VP Cheney: The North Koreans, all of a sudden, had built a reactor for the Syrians. Now the North Koreans were in the business of building weapons. All of a sudden you have a big problem that exists out there that we have not yet dealt with and that in particular is North Korea. One of the reasons why I advocated taking out the Syrian reactor was that it would send a very strong signal, not only to the Syrians and North Koreans, but it would also send a very strong signal to the Iranians. This would have showed we meant business. By falling back on diplomacy we did not get any of the side benefits that would have demonstrated that the US is putting a red line down and people would understand they could not cross it.
AT: I thought you had a great quote in the book, "Rather than compromising on policies that were in our national interest out of concern that we would offend other nations, we should do what served our security best..." Can you explain it?
VP Cheney: I was a strong advocate of preserving the military option against Iran. One of the problems I came up against, which I write about in my book, is that some of my colleagues did not share my view. Bob Gates, after he became Secretary of Defense, told the Saudis that President Bush could not be involved in taking out the nuclear program because he would be impeached. That was a unilateral move to take the military option off the table. One I thought that was unwise and inappropriate.
AT: You quoted Henry Kissinger saying this about troop withdrawals in Iraq, "Withdrawals are like salted peanuts, once you start you can't stop." Does this apply to Afghanistan as well?
VP Cheney: It does. President Obama made the right decision when he surged forces in Afghanistan, but the understanding was it was going to be for two fighting seasons. In that part of the world you have to be very careful because you can only launch fighting situations during certain times of the year, otherwise the weather gets too rough. After having announced he was putting the troops in he has now announced that he is going to take out a good portion of the surge troops, in the middle of the next fighting season. The only reason to do that is politics; to be able to say before the election next fall that he has withdrawn troops from Afghanistan. I think that is a big mistake.
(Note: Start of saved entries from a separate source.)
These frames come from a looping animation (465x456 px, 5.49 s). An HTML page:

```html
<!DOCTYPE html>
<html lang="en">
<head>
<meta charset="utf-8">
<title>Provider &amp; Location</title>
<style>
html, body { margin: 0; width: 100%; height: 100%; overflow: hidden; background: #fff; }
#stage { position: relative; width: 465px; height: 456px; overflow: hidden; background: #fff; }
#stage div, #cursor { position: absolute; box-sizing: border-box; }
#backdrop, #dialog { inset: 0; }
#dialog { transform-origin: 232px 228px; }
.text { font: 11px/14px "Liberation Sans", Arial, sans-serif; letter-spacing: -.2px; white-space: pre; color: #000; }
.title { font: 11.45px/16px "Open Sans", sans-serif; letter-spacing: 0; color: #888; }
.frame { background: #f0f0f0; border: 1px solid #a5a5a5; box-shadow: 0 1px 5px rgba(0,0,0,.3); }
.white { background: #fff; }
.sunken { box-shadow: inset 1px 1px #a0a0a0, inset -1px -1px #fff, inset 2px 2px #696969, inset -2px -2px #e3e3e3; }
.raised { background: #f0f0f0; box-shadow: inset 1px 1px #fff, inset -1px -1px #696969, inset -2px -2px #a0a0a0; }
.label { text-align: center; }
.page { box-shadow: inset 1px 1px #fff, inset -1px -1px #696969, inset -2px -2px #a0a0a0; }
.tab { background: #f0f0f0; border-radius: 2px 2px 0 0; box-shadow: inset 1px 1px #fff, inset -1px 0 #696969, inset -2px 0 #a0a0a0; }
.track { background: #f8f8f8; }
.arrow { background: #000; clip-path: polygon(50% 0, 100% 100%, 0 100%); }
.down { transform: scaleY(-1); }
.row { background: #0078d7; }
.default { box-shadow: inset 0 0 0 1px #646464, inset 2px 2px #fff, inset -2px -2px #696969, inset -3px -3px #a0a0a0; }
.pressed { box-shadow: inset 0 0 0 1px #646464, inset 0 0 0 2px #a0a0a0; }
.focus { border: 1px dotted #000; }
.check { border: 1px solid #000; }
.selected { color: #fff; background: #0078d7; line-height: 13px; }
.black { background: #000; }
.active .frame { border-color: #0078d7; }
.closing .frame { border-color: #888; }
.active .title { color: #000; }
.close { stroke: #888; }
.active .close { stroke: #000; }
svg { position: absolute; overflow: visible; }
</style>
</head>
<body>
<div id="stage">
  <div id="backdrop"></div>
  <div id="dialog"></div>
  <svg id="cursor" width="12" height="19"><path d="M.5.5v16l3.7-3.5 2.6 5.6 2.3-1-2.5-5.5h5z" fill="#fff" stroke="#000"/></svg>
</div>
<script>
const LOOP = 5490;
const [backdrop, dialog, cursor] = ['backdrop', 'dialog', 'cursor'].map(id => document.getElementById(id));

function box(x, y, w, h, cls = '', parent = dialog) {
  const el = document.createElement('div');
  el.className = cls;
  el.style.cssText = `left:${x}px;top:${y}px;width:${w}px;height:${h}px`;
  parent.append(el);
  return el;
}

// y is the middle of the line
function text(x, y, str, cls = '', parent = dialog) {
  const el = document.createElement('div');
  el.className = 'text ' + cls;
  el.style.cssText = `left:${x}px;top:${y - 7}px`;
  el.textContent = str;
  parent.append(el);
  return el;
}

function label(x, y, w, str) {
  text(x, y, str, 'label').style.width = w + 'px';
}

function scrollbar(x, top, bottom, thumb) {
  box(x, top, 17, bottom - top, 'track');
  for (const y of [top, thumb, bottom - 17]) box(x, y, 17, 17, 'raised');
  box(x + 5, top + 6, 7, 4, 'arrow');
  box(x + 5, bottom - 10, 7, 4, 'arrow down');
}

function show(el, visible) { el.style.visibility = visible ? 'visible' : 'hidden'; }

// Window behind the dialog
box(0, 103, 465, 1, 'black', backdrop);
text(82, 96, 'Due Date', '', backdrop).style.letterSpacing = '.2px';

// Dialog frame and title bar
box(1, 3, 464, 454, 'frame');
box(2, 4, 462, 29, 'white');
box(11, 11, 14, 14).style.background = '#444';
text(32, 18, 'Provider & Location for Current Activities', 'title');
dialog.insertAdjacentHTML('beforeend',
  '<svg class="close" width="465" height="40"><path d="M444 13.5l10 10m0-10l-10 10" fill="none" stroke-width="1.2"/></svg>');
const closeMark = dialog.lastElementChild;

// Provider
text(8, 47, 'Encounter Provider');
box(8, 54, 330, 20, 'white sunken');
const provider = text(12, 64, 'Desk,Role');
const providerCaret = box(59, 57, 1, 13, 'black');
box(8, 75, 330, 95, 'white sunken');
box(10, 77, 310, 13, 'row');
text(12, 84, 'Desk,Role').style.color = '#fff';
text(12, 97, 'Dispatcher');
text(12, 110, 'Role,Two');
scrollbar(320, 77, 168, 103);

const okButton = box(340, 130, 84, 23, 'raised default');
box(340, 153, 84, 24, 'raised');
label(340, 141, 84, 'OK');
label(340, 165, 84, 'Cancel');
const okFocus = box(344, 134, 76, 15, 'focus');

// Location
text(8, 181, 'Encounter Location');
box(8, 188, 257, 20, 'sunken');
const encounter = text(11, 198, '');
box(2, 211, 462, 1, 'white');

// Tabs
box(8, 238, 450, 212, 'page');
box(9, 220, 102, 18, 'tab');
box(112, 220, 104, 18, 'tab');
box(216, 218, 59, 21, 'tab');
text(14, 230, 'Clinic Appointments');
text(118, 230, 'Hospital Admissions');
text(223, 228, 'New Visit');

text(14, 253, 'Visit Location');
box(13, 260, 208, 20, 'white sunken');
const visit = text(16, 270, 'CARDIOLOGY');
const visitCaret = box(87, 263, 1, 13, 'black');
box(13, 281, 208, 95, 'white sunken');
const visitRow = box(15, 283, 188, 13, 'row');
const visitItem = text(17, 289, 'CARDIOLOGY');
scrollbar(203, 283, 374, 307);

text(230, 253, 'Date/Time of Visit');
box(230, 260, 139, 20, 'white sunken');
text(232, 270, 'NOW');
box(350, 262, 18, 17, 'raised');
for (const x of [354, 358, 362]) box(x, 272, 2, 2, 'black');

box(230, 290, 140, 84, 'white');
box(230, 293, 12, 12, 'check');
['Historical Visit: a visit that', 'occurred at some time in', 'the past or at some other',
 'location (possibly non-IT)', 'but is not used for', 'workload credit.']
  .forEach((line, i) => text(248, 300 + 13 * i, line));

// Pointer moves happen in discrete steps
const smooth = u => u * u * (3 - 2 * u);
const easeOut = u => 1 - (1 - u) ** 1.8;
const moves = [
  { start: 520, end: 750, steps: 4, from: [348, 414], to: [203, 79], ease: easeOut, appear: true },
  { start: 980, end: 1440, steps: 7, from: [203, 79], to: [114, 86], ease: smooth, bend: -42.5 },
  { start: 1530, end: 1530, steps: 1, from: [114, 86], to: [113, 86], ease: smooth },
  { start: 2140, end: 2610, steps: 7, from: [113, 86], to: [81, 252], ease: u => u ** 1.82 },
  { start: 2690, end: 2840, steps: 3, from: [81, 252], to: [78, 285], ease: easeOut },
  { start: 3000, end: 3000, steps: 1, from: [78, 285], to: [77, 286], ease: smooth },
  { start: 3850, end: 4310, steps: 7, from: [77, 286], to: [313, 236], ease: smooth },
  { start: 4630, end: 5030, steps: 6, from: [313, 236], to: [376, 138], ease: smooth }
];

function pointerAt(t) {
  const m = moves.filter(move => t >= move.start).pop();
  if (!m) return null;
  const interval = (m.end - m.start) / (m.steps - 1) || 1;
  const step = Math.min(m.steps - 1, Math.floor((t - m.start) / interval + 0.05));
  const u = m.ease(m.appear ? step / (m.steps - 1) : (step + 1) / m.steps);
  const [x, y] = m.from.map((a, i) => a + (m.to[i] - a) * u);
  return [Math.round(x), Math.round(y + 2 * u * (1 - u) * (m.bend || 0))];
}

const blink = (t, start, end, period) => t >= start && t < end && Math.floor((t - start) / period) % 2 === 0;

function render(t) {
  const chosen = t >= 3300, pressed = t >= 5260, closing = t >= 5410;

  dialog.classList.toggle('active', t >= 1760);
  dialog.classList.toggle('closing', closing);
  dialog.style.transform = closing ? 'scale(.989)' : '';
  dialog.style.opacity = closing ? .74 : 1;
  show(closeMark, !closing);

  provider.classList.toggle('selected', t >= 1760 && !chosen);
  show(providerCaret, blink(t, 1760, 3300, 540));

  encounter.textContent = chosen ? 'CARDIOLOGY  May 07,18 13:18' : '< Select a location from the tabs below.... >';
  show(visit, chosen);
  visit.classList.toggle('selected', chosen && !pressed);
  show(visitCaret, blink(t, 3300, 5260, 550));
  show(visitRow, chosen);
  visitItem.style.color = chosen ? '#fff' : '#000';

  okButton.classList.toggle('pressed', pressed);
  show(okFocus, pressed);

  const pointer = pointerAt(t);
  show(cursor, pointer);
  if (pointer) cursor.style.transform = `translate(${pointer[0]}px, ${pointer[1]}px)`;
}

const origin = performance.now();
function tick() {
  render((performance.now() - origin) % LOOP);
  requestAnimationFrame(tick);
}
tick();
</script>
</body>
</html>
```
AT: Do you think the terrorists should be tried in military commissions?
VP Cheney: Yes. We ended up in a situation in which the Supreme Court reversed the earlier decision. Once the court got involved that delayed everything because we had to go back to Congress and get approval. It took a large amount of time to try to sort it all out. We are beyond the point now where it makes any sense for there to be any further delays. I think we need to get on with the business of bringing these people to trial.
AT: My older son is gay and he asked me, 'mom how can you support the Republicans who treat gays as pariahs?' Don't you think the Republican Presidential candidates should concentrate on more important issues?
VP Cheney: Yeah. I made a statement in my first debate with Joe Lieberman, which explains my general philosophy: We believe in freedom and that has to mean freedom for everybody. You should not treat anybody with anything other than complete respect. The notion that somehow we are going to discriminate against any particular group in our society is not what we are about as Americans. My daughter Mary basically takes the approach that the Republicans are not perfect but the Democrats are way off the field when it comes to a whole range of other issues.
AT: Thank you for your time and insight.